Let your face light up with happiness when a child asks you to read a special book. Jump for joy when a letter of the alphabet is said. Use tools like a big hand to clap to celebrate something special in the classroom. These all show a child you value his or her successes.  

Fun "tools" like this, available at party stores, make for excitement in the classroom.

Rather than traditional stickers, use the powerful sense of smell. Make a star on a child's hand with invisible chapstick. The sweet odor will remain for several hours and remind your young learner that you valued an accomplishment. 

Allow children a reward and learning experience at the same time. Give "free passes" to watch real animals in their natural habitats on-line. Websites like Explore.org allow children to view puffins, bears, and even bison. I found letting children see pandas was more powerful than a trip to the prize box. And what fantastic learning takes place, too!

Tuesday, July 12, 2016

Annotating In An Age-Approriate Way

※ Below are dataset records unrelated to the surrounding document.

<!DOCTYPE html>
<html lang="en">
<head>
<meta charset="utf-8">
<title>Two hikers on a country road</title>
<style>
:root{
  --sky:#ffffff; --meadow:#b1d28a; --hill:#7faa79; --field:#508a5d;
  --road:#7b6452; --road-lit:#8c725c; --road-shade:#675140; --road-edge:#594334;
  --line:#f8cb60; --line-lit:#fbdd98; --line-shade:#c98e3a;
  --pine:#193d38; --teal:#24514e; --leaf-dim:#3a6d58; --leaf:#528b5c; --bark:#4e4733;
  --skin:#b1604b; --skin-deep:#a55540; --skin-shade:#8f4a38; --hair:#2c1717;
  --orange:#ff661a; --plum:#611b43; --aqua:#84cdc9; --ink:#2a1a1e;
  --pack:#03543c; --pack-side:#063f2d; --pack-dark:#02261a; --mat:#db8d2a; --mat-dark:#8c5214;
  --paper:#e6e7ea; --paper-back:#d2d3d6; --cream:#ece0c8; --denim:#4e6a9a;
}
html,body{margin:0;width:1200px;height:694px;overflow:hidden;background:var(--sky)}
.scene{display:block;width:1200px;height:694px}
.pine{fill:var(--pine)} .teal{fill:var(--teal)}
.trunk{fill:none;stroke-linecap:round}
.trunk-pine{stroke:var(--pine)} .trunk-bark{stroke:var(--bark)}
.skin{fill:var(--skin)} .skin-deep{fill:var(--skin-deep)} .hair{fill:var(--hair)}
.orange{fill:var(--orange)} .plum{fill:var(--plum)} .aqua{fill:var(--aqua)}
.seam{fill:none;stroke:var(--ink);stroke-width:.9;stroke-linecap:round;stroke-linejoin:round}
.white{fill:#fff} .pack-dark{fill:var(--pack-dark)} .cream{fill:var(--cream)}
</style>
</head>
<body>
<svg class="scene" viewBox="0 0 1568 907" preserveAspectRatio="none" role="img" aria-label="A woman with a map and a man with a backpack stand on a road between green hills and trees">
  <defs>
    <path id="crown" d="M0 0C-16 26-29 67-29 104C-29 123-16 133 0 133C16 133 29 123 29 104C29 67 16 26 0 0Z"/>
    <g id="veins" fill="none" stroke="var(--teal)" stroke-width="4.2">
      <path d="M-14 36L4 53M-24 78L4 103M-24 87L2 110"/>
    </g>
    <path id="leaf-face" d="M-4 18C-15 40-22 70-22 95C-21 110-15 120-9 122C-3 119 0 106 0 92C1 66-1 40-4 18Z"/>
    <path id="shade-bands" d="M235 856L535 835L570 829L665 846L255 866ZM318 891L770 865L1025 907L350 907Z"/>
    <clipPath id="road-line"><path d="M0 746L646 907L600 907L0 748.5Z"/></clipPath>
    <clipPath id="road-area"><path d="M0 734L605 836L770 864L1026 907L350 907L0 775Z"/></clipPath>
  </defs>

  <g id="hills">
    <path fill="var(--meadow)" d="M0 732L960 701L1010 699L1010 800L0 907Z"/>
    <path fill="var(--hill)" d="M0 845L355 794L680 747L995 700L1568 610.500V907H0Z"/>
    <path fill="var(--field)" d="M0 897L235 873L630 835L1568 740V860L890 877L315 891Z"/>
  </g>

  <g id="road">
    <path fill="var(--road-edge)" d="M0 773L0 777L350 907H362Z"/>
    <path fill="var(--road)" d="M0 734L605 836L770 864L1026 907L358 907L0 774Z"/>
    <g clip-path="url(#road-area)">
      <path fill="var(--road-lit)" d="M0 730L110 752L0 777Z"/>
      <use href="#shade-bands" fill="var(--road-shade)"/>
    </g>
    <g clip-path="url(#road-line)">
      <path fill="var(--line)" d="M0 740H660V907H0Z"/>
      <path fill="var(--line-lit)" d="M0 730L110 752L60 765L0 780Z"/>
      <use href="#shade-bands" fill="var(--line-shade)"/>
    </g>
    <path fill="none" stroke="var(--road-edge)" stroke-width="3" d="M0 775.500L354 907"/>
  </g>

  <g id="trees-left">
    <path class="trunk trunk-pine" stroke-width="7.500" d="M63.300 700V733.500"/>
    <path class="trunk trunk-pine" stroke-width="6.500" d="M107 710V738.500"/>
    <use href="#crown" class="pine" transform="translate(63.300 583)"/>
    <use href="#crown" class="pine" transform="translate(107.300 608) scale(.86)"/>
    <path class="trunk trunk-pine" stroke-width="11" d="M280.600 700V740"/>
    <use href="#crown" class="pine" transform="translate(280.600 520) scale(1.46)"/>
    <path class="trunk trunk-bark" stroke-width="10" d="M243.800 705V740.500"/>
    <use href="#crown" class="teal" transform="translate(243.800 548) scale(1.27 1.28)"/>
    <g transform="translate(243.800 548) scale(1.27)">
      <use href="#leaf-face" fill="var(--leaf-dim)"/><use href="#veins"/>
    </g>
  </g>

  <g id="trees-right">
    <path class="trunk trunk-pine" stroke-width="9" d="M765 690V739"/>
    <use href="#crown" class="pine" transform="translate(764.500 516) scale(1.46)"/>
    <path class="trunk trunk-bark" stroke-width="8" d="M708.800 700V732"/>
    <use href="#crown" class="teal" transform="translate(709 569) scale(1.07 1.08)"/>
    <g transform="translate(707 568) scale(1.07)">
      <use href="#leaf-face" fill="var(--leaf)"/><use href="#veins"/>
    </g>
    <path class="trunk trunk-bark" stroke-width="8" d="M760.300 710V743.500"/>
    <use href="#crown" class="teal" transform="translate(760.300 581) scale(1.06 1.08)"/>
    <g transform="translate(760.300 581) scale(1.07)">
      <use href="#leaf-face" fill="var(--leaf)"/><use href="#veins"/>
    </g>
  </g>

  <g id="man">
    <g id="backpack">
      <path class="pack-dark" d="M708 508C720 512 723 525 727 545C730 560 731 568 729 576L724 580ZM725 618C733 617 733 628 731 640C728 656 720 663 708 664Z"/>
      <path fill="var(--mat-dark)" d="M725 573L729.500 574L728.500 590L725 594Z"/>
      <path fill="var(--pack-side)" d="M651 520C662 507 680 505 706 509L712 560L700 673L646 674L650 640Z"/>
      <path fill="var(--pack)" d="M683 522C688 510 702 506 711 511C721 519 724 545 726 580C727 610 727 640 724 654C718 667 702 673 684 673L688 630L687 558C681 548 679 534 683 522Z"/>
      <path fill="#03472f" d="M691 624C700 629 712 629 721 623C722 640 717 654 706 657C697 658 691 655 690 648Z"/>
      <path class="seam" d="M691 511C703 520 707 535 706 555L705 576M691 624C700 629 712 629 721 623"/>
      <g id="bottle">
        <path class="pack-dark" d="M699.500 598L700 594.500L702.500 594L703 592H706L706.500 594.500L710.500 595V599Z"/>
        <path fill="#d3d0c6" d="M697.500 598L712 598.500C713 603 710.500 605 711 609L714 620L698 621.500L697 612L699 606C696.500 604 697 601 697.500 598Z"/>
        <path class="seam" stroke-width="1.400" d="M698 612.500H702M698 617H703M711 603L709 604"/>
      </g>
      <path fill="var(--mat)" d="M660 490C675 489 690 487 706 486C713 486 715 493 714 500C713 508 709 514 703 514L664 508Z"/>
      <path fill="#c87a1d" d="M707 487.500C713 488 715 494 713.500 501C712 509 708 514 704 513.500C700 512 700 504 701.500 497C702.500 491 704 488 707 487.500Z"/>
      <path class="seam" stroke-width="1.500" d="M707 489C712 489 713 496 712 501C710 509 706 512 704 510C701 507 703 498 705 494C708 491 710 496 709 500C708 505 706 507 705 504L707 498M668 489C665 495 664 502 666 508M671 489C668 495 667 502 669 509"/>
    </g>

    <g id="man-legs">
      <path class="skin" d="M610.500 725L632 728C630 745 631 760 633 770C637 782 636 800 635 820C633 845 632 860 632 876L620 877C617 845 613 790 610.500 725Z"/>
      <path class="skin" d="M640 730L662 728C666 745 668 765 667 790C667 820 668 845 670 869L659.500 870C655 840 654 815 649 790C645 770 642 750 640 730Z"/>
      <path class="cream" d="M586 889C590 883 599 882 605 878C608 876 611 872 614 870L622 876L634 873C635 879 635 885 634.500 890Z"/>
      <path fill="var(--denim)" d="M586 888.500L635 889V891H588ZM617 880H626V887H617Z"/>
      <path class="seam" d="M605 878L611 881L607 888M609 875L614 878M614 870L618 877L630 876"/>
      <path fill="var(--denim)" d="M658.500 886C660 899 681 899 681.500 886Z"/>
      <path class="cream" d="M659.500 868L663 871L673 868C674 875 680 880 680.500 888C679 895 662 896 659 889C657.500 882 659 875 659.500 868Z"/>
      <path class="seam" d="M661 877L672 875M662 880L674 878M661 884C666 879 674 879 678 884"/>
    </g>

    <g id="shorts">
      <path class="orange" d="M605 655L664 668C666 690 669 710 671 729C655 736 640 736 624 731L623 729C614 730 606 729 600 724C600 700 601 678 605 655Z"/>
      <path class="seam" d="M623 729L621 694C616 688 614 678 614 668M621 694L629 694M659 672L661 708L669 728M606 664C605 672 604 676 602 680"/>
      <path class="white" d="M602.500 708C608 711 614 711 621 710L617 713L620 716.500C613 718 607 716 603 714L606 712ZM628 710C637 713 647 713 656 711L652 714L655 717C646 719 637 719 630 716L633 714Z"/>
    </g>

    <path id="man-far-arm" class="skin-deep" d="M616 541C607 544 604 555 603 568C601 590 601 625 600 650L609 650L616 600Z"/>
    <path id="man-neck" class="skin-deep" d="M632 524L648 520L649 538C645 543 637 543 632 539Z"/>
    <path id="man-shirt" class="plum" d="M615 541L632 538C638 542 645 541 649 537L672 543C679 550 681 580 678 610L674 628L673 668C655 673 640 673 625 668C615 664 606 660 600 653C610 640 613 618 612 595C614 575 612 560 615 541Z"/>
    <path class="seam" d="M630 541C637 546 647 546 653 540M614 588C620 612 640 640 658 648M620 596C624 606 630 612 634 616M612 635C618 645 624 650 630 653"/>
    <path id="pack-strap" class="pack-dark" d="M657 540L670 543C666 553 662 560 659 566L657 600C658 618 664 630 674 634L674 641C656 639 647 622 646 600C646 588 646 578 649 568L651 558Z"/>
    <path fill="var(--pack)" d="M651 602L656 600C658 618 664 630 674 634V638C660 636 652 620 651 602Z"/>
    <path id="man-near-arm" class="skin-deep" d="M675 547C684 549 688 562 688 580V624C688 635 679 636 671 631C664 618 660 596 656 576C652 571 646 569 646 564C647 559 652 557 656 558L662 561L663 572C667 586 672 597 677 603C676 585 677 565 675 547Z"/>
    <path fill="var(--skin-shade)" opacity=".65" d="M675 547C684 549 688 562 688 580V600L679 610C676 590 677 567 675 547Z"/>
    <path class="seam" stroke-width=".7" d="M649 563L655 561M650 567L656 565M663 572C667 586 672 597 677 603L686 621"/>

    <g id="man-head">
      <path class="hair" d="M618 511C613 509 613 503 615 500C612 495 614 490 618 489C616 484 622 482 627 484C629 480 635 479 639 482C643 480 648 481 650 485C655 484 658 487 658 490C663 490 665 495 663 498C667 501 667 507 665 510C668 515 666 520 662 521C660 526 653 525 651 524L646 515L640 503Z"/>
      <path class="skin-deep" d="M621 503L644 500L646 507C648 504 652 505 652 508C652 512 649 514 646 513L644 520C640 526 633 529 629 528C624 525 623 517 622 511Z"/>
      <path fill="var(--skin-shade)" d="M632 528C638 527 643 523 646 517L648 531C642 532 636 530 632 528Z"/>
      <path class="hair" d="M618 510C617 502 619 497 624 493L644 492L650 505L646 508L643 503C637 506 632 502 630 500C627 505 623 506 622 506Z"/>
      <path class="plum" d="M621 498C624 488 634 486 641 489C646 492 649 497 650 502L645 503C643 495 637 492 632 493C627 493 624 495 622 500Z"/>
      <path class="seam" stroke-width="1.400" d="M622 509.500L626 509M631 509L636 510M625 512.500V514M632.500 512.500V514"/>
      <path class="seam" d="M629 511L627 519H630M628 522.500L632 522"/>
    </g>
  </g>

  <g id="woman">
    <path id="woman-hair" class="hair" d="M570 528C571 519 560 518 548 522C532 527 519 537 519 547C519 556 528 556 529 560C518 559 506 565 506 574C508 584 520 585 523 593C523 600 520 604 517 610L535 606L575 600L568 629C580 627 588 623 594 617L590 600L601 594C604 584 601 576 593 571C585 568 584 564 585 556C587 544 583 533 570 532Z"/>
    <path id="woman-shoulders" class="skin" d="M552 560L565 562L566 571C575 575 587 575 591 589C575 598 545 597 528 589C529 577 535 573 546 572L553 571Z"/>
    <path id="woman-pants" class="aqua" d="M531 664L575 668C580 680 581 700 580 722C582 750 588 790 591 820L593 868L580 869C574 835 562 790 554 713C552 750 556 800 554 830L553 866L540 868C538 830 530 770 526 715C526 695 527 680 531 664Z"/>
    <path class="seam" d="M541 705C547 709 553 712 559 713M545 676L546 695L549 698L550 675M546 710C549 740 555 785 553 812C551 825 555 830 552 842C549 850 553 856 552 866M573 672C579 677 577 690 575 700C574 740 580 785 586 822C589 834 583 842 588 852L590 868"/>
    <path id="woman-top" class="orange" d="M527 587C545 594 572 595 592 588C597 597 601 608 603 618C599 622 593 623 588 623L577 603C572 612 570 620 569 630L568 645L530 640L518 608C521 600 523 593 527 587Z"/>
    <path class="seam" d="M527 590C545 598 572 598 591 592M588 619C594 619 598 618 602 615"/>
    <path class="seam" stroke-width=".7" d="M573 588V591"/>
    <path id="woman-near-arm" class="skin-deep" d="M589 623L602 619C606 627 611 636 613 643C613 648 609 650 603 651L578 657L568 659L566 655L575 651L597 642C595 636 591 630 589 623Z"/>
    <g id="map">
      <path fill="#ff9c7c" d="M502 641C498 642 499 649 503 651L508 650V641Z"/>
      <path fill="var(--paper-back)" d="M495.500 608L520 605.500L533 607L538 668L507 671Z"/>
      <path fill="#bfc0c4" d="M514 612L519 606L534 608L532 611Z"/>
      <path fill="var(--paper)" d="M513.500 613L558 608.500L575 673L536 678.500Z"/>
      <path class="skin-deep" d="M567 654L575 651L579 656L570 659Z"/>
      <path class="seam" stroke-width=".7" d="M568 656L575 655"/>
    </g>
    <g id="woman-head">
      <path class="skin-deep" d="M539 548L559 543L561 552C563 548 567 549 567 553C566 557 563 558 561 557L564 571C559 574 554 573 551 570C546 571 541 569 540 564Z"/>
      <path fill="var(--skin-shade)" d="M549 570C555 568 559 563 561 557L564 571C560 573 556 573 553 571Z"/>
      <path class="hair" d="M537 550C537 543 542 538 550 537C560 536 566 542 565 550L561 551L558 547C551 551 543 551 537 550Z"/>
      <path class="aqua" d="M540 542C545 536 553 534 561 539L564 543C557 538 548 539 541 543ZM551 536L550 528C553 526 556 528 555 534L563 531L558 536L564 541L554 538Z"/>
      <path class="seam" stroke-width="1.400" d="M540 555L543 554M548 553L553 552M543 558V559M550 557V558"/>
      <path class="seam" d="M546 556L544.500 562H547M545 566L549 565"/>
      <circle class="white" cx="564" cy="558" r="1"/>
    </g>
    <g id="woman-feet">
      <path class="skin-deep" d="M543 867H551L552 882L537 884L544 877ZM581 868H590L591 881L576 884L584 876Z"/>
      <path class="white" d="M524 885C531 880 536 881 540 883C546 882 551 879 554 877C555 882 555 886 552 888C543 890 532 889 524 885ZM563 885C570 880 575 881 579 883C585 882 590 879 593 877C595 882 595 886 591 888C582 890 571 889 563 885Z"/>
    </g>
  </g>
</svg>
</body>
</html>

It is important to help our children get in the habit of "having a conversation" with a book. This can be done in an age-appropriate way. Give children sticky notes with question marks and exclamation points on them. Make a game out of finding the parts that should be thought about again or for sections that children may question. This is the beginning of annotating, a valuable life-long skill we are encouraging in our K-12 classrooms. 

We also like gluing fun pictures on craft sticks. Fireworks can represent a part of a book that was very exciting. Have questions or not quite understand a part of a book? Is it muddy in your mind? Give children a picture of a pig covered in mud. This makes it silly. Admitting something is not well understood was never so much fun! 
Examples of developmentally-appropriate annotations.
Then, remember to go back and engage in dialogue about the sections that children marked. The conversation helps with oral language skills. 

For ELLs:
Looking through material more than once gives children processing time with the language. Rich discussions about parts of books that were unclear, exciting, or worth rereading make for valuable oral language practice.

Standards Alignment:
NAEYC - 2.D.04 & 2.E.04.
Head Start - VII.a. & VIII.B.

Tuesday, July 5, 2016

Close Reading For the Preschool Set!

When children go to school they will be expected to look closely at text for the deeper meaning. Of course, one read through a text won't help with this higher-order of comprehension. Several readings are necessary. For young children, we can help them to see the value in rereading parts of a book that may have been exciting, meaningful, or even confusing. 

One way to do this to to have families, teachers, and caregivers find parts of a book that contain key details. Watch in the video below how this mom chose specific pages to reread. She asked questions directed at helping the child understand characters and text features. Sharing this type of strategy with families can help children discover the benefits of rereading. 

Stay tuned for more on helping children develop close reading skills!

Standards Alignment:
NAEYC - 2.E.04.
Head Start - VII.A. 1, 3, 4, & 5.